Although he’s far from a household name, key figures in French clubbing such as Teki Latex, DJ Orgasmic and Manare – all featured in Meet Koyote, along with Detroit’s DJ Nasty and others – revere Koyote for his encyclopaedic knowledge of dance music, his musical approach (a healthy combination of wide-eyed naivety and not giving a fuck what people think of him) and his contribution to the Paris scene as a booker, DJ and producer.

Speaking to FACT, Teki Latex – whose Sound Pellegrino label have just released Koyote’s latest EP, Let Me Tell You What I’ve Got – compares Koyote’s music to Matt Groening using high school bands to play music in The Simpsons, despite it being arranged by professionals. “This EP reminds me of that approach”, he explains, “anti-elitist sounds and instruments serving a very confident release that stretches our personal definitions of House to spy movie scores played by children, characterised with playfulness and radiating the pure joy of creating music.”

“Let Me Tell You What I’ve Got” is out now on Sound Pellegrino.

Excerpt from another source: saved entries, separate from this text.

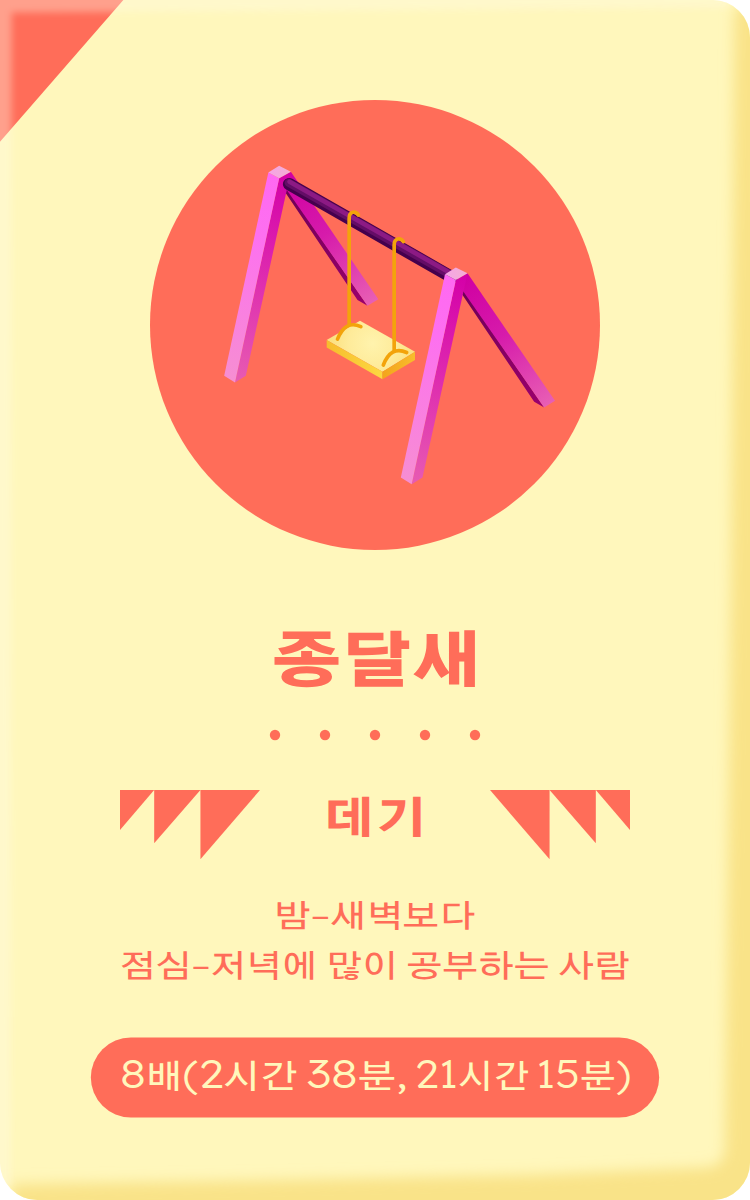
<!DOCTYPE html>
<html lang="ko">
<head>
<meta charset="utf-8">
<title>종달새 카드</title>
<link rel="stylesheet" href="https://fonts.googleapis.com/css2?family=Gothic+A1:wght@400;500;800;900&family=Lexend:wght@300&display=swap">
<style>
:root{
  --paper:#fff7bc;
  --paper-shade:#f9e388;
  --coral:#ff6d59;
  --rope:#f3a30b;
}
*{box-sizing:border-box}
html,body{margin:0;width:750px;height:1200px;overflow:hidden;background:#fff}
.card{display:block;width:750px;height:1200px}
.paper{fill:var(--paper)}
.coral{fill:var(--coral)}
.edge-light{fill:#fffae6;opacity:.36}
.edge-shade{fill:var(--paper-shade)}
.rope{fill:none;stroke:var(--rope);stroke-width:4.4;stroke-linecap:round;stroke-linejoin:round}
.bar{fill:none;stroke-linecap:round}
.bar-body{stroke:#45004d;stroke-width:15}
.bar-mid{stroke:#640d66;stroke-width:10}
.bar-top{stroke:#8c1a84;stroke-width:5.5}
text{text-anchor:middle;fill:var(--coral);font-family:"Gothic A1",sans-serif}
.title{font-size:71px;font-weight:900}
.name{font-size:51px;font-weight:800}
.note{font-size:38px;font-weight:500}
.record text{font-size:40px;font-weight:500;fill:var(--paper);text-anchor:start}
.digit{font-family:"Lexend",sans-serif;font-size:47px;font-weight:300}
.dash{font-family:"Lexend",sans-serif;font-weight:300}
</style>
</head>
<body>
<main>
<svg class="card" viewBox="0 0 900 1440" xmlns="http://www.w3.org/2000/svg">
  <defs>
    <clipPath id="card-shape"><path d="M0 0H855A45 45 0 0 1 900 45V1395A45 45 0 0 1 855 1440H45A45 45 0 0 1 0 1395Z"/></clipPath>
    <filter id="soft-edge" x="-10%" y="-10%" width="120%" height="120%"><feGaussianBlur stdDeviation="8"/></filter>
    <filter id="soft-light" x="-10%" y="-10%" width="120%" height="120%"><feGaussianBlur stdDeviation="4.5"/></filter>
    <linearGradient id="leg-light" gradientUnits="userSpaceOnUse" x1="330" y1="207" x2="276" y2="456">
      <stop offset="0" stop-color="#ff68f2"/><stop offset=".3" stop-color="#fd70f0"/><stop offset="1" stop-color="#f68ed2"/>
    </linearGradient>
    <linearGradient id="leg-side" gradientUnits="userSpaceOnUse" x1="342" y1="207" x2="288" y2="456">
      <stop offset="0" stop-color="#d400a8"/><stop offset=".4" stop-color="#dc22ae"/><stop offset="1" stop-color="#e75ab2"/>
    </linearGradient>
    <linearGradient id="back-leg" gradientUnits="userSpaceOnUse" x1="349" y1="210" x2="448" y2="363">
      <stop offset="0" stop-color="#d000a2"/><stop offset=".45" stop-color="#d61bab"/><stop offset="1" stop-color="#e85fb4"/>
    </linearGradient>
    <linearGradient id="back-under" gradientUnits="userSpaceOnUse" x1="344" y1="228" x2="436" y2="363">
      <stop offset="0" stop-color="#6f0058"/><stop offset="1" stop-color="#9a006c"/>
    </linearGradient>
    <linearGradient id="leg-cap" gradientUnits="userSpaceOnUse" x1="322" y1="207" x2="349" y2="207">
      <stop offset="0" stop-color="#f6a3e6"/><stop offset="1" stop-color="#f3b0d2"/>
    </linearGradient>
    <radialGradient id="seat-top" gradientUnits="userSpaceOnUse" cx="447" cy="412" r="52">
      <stop offset="0" stop-color="#fff3ad"/><stop offset=".55" stop-color="#feeb9a"/><stop offset="1" stop-color="#fbe07e"/>
    </radialGradient>
    <linearGradient id="seat-front" x1="0" x2="1"><stop offset="0" stop-color="#f6bd2d"/><stop offset="1" stop-color="#fdd842"/></linearGradient>
    <linearGradient id="seat-end" x1="0" x2="1"><stop offset="0" stop-color="#f3a41c"/><stop offset="1" stop-color="#f8bd2c"/></linearGradient>

    <g id="swing-frame">
      <path fill="url(#back-under)" d="M343 216L344 226L441 367L429 360L341 229Z"/>
      <path fill="url(#back-leg)" d="M349 206L454 359L441 367L340 222Z"/>
      <path fill="url(#leg-side)" d="M335 214L349 206L295 451L282 459Z"/>
      <path fill="url(#leg-light)" d="M322 207L335 214L282 459L269 451Z"/>
      <path fill="url(#leg-cap)" d="M322 207L335 199L349 206L335 214Z"/>
    </g>
    <path id="rope-line" class="rope" d="M430 258C427 253 419 253 419 262V389"/>
    <path id="rope-loop" class="rope" d="M405 407C411 392 420 386 433 392"/>
    <g id="pennants" class="coral">
      <path d="M144 948H185L144 996Z"/>
      <path d="M185 948H240.500L185 1012Z"/>
      <path d="M240.500 948H312L240.500 1031Z"/>
    </g>
    <circle id="dot" class="coral" cy="882" r="6.200"/>
  </defs>

  <g id="card-base" clip-path="url(#card-shape)">
    <rect class="paper" width="900" height="1440"/>
    <path class="coral" d="M0 0H148L0 170Z"/>
    <path class="edge-shade" filter="url(#soft-edge)" d="M930 -30V1470H10L14 1421L300 1417L640 1410L850 1401Q868 1399 870 1380L877 700L881 14Z"/>
    <path class="edge-light" filter="url(#soft-light)" d="M-30 -30H890L872 10L14 15L13 1424L-30 1440Z"/>
  </g>

  <g id="swing" role="img" aria-label="그네">
    <circle class="coral" cx="450" cy="390" r="270"/>
    <use href="#swing-frame"/>
    <g id="top-bar">
      <path class="bar bar-body" d="M347 221L542 332.500"/>
      <path class="bar bar-mid" d="M346.500 219.300L543 331"/>
      <path class="bar bar-top" d="M347.500 218L544 329.700"/>
    </g>
    <path fill="url(#seat-top)" d="M392 408L432 385L498 422L459 446Z"/>
    <path fill="url(#seat-front)" d="M392 408L459 446V455L392 417Z"/>
    <path fill="url(#seat-end)" d="M459 446L498 422V432L459 455Z"/>
    <use href="#rope-line"/>
    <use href="#rope-line" x="54" y="32"/>
    <use href="#rope-loop"/>
    <use href="#rope-loop" x="55" y="31"/>
    <use href="#swing-frame" x="212" y="122"/>
  </g>

  <text class="title" x="452" y="818" textLength="253" lengthAdjust="spacingAndGlyphs">종달새</text>

  <g id="divider">
    <use href="#dot" x="330"/><use href="#dot" x="390"/><use href="#dot" x="450"/><use href="#dot" x="510"/><use href="#dot" x="570"/>
  </g>

  <use href="#pennants"/>
  <use href="#pennants" transform="translate(900) scale(-1 1)"/>
  <text class="name" x="450" y="1000" textLength="126" lengthAdjust="spacingAndGlyphs">데기</text>

  <text class="note" x="450" y="1112" textLength="242" lengthAdjust="spacingAndGlyphs">밤<tspan class="dash">–</tspan>새벽보다</text>
  <text class="note" x="450" y="1172" textLength="612" lengthAdjust="spacingAndGlyphs">점심<tspan class="dash">–</tspan>저녁에 많이 공부하는 사람</text>

  <rect class="coral" x="109" y="1245" width="682" height="96" rx="48"/>
  <g class="record">
    <text x="144" y="1306" textLength="213" lengthAdjust="spacingAndGlyphs"><tspan class="digit">8</tspan>배<tspan class="digit">(2</tspan>시간</text>
    <text x="368" y="1306" textLength="121" lengthAdjust="spacingAndGlyphs"><tspan class="digit">38</tspan>분<tspan class="digit">,</tspan></text>
    <text x="498" y="1306" textLength="137" lengthAdjust="spacingAndGlyphs"><tspan class="digit">21</tspan>시간</text>
    <text x="643" y="1306" textLength="114" lengthAdjust="spacingAndGlyphs"><tspan class="digit">15</tspan>분<tspan class="digit">)</tspan></text>
  </g>
</svg>
</main>
</body>
</html>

Thirty-minutes of pure rap bliss from three of sessions held in Los Angeles, Atlanta, and New York. The Rap Monument features white-hot beats coproduced by Hudson Mohawke, Nick Hook and S-Type. This epic beat was then rapped over by the likes of Push T, Action Bronson, Young Thug, Danny Brown, Raekwon, Prodigy and many more. Sit back and enjoy.

louis

“DRNUK” is the ambient new track from Philly producer Louis Futon. The track features vocal snippets from Drake x P Reign’s “DnF” on top of a trap-inspired beat. Be on the lookout for more from Louis as he’s set to release a self-titled EP in January of 2015.

karman

Sporadic yet powerful percussion is the cornerstone of the music from rising LA producer Karman. The 20-year-old’s first release came late last year in the form of a self-released 8-track EP that lead to production credits on recent releases from rappers such as Squadda B and Little Pain.

Karman now focuses attention back on his own original material, this week sharing two new tracks “Screens” and “Eaux.” Through the combined use of nostalgic synth work, languishing vocals and frenetic percussion, Karman distorts the “misery of loneliness in the internet age and gives it rhythmic optimism.”